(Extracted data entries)
########################################

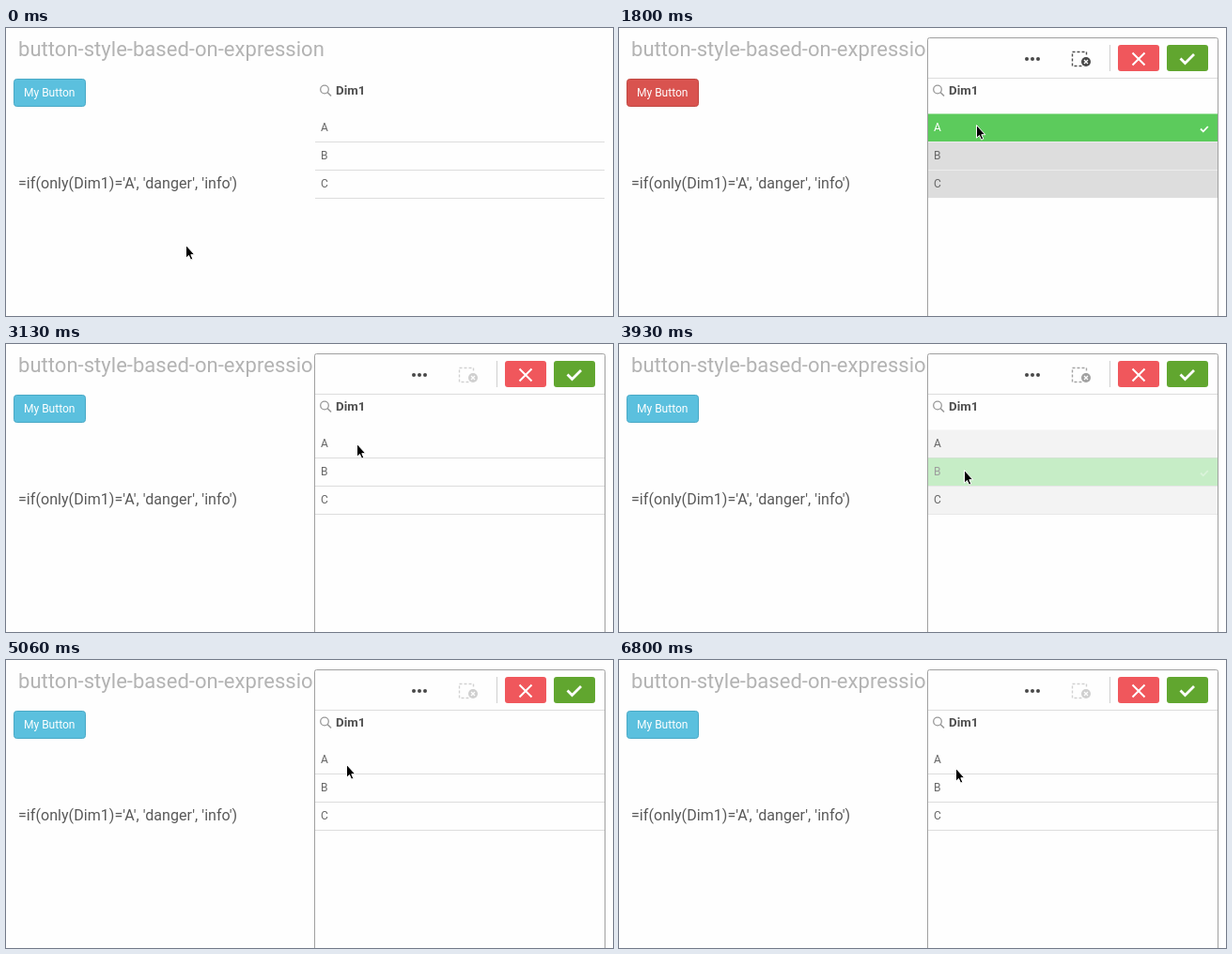
An HTML page that plays this animation: 646x307 px, repeating every 6.83 s.

```html
<!DOCTYPE html>
<html lang="en">
<head>
<meta charset="utf-8">
<title>Button style based on expression</title>
<style>
  html, body { margin: 0; width: 100%; height: 100%; overflow: hidden; background: #fefefe; }
  svg { display: block; font: 12px Roboto, "Open Sans", sans-serif; fill: #595959; }
  .line { fill: none; stroke-linecap: butt; }
</style>
</head>
<body>
<svg width="646" height="307" viewBox="0 0 646 307">
  <text x="13" y="30" font-size="22" letter-spacing="0.035" fill="#b3b3b3">button-style-based-on-expression</text>
  <rect id="button" x="8.5" y="54.5" width="76" height="29" rx="3"/>
  <text x="19" y="73" fill="#fff">My Button</text>
  <text x="13" y="171" font-size="16" letter-spacing="0.06">=if(only(Dim1)='A', 'danger', 'info')</text>

  <g id="panel">
    <rect x="328.5" y="10.5" width="309" height="310" rx="2" fill="#fefefe" stroke="#a0a0a0"/>
    <path class="line" d="M329 53.5H637" stroke="#ddd"/>
    <path class="line" d="M522.5 18V46" stroke="#d0d0d0"/>
    <g fill="#484848">
      <circle cx="434" cy="33" r="2"/><circle cx="440" cy="33" r="2"/><circle cx="446" cy="33" r="2"/>
    </g>
    <g id="clear">
      <rect class="line" x="482.5" y="25.5" width="15" height="15" stroke="#505050" stroke-width="1.4" stroke-dasharray="3 2"/>
      <circle cx="497" cy="36" r="6" fill="#fefefe"/>
      <circle cx="497" cy="36" r="5" fill="#484848"/>
      <path class="line" d="M495 34l4 4m0-4l-4 4" stroke="#fff" stroke-width="1.3"/>
    </g>
    <rect x="531" y="18" width="44" height="28" rx="3" fill="#f0575c"/>
    <path class="line" d="M546.5 26.5l13 13m0-13l-13 13" stroke="#fff" stroke-width="2"/>
    <rect x="583" y="18" width="44" height="28" rx="3" fill="#61a62f"/>
    <path class="line" d="M597.5 32.5l5 5 9.5-9.5" stroke="#fff" stroke-width="2.8"/>
  </g>

  <circle class="line" cx="339" cy="65.5" r="4.3" stroke="#999" stroke-width="1.3"/>
  <path class="line" d="M342 68.5l4 4" stroke="#999" stroke-width="1.6"/>
  <text x="351" y="71" font-size="13.3" font-weight="700" fill="#505050">Dim1</text>
  <g id="rows"></g>

  <g id="expand">
    <circle cx="609" cy="41" r="18.2" fill="#fefefe" stroke="#555" stroke-width="2"/>
    <path d="M611 33h6v6z M601 43v6h6z" fill="#505050"/>
    <path class="line" d="M611.5 38.5l3-3M606.5 43.5l-3 3" stroke="#505050" stroke-width="2"/>
  </g>
  <path id="cursor" d="M.5 .5V14.2L3.5 11.5 5.6 16.2 7.8 15.2 5.8 10.7H9.8Z" fill="#000" stroke="#fff" stroke-width="1"/>
</svg>
<script>
const LOOP = 6830, STEP = 200 / 3;
const $ = id => document.getElementById(id);

// Cursor stops: time, x, y
const path = [
  [600, 191, 231], [1333, 395, 97], [1466, 380, 103], [2400, 380, 103], [2600, 373, 106],
  [3270, 373, 106], [3660, 367, 134], [4800, 367, 134], [5060, 362, 111],
  [5140, 362, 111], [5330, 362, 106], [6530, 362, 106], [6800, 358, 115]
];
// Selections: on, off, row
const picks = [[1660, 2930, 0], [3930, 4730, 1], [5660, 6460, 0]];

const clamp = v => Math.max(0, Math.min(1, v));
const ramp = (t, start) => clamp((t - start + STEP) / (3 * STEP));
const ease = u => u * u * (3 - 2 * u);
const set = (el, attrs) => { for (const k in attrs) el.setAttribute(k, attrs[k]); };

$('rows').innerHTML = ['A', 'B', 'C'].map((name, i) => `
  <g transform="translate(0 ${91 + 30 * i})">
    <rect x="329" y="30" width="308" height="1"/>
    <rect x="329" y="0.5" width="308" height="29.5"/>
    <text x="335" y="19">${name}</text>
    <path class="line" d="M619 16.5l2.8 2.8 5-5.3" stroke="#fff" stroke-width="1.8"/>
  </g>`).join('');
const rows = [...$('rows').children].map(g => [...g.children]);

function cursorAt(t) {
  const i = path.findIndex(p => p[0] > t);
  if (i === 0) return path[0].slice(1);
  if (i < 0) return path[path.length - 1].slice(1);
  const a = path[i - 1], b = path[i];
  const u = ease((t - a[0]) / (b[0] - a[0]));
  return [a[1] + (b[1] - a[1]) * u, a[2] + (b[2] - a[2]) * u];
}

function draw(t) {
  const [x, y] = cursorAt(t);
  set($('cursor'), { transform: `translate(${x} ${y})` });

  const pick = picks.filter(p => t >= p[0] - 5).pop();
  const level = pick ? ramp(t, pick[0]) - ramp(t, pick[1]) : 0;
  const danger = pick && pick[2] === 0 && t >= pick[0] + 130 && t < pick[1] + 130;
  set($('button'), danger ? { fill: '#d9534f', stroke: '#c04842' } : { fill: '#5bc0de', stroke: '#4aa9c6' });

  const open = t < 1655 ? 0 : ramp(t, 1660);
  set($('panel'), { opacity: open });
  set($('clear'), { opacity: 0.25 + 0.75 * level });
  set($('expand'), { opacity: t < 1655 ? ramp(t, 1130) : 0 });

  rows.forEach(([rule, fill, label, tick], i) => {
    const on = pick && pick[2] === i;
    const ink = 104 + (on ? 151 * level : 0);
    const edge = 221 + 30 * level;
    set(rule, { fill: `rgb(${edge},${edge},${edge})` });
    set(fill, { fill: on ? '#5ccb5c' : '#dddddd', opacity: level });
    set(label, { fill: `rgb(${ink},${ink},${ink})` });
    set(tick, { opacity: on ? level : 0 });
  });
}

function frame() {
  const t = performance.now() % LOOP;
  draw(Math.floor((t + 7) / STEP) * STEP);
  requestAnimationFrame(frame);
}
frame();
</script>
</body>
</html>
```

########################################

Note how many lines above hold "fefefe" and give that figure alone.

4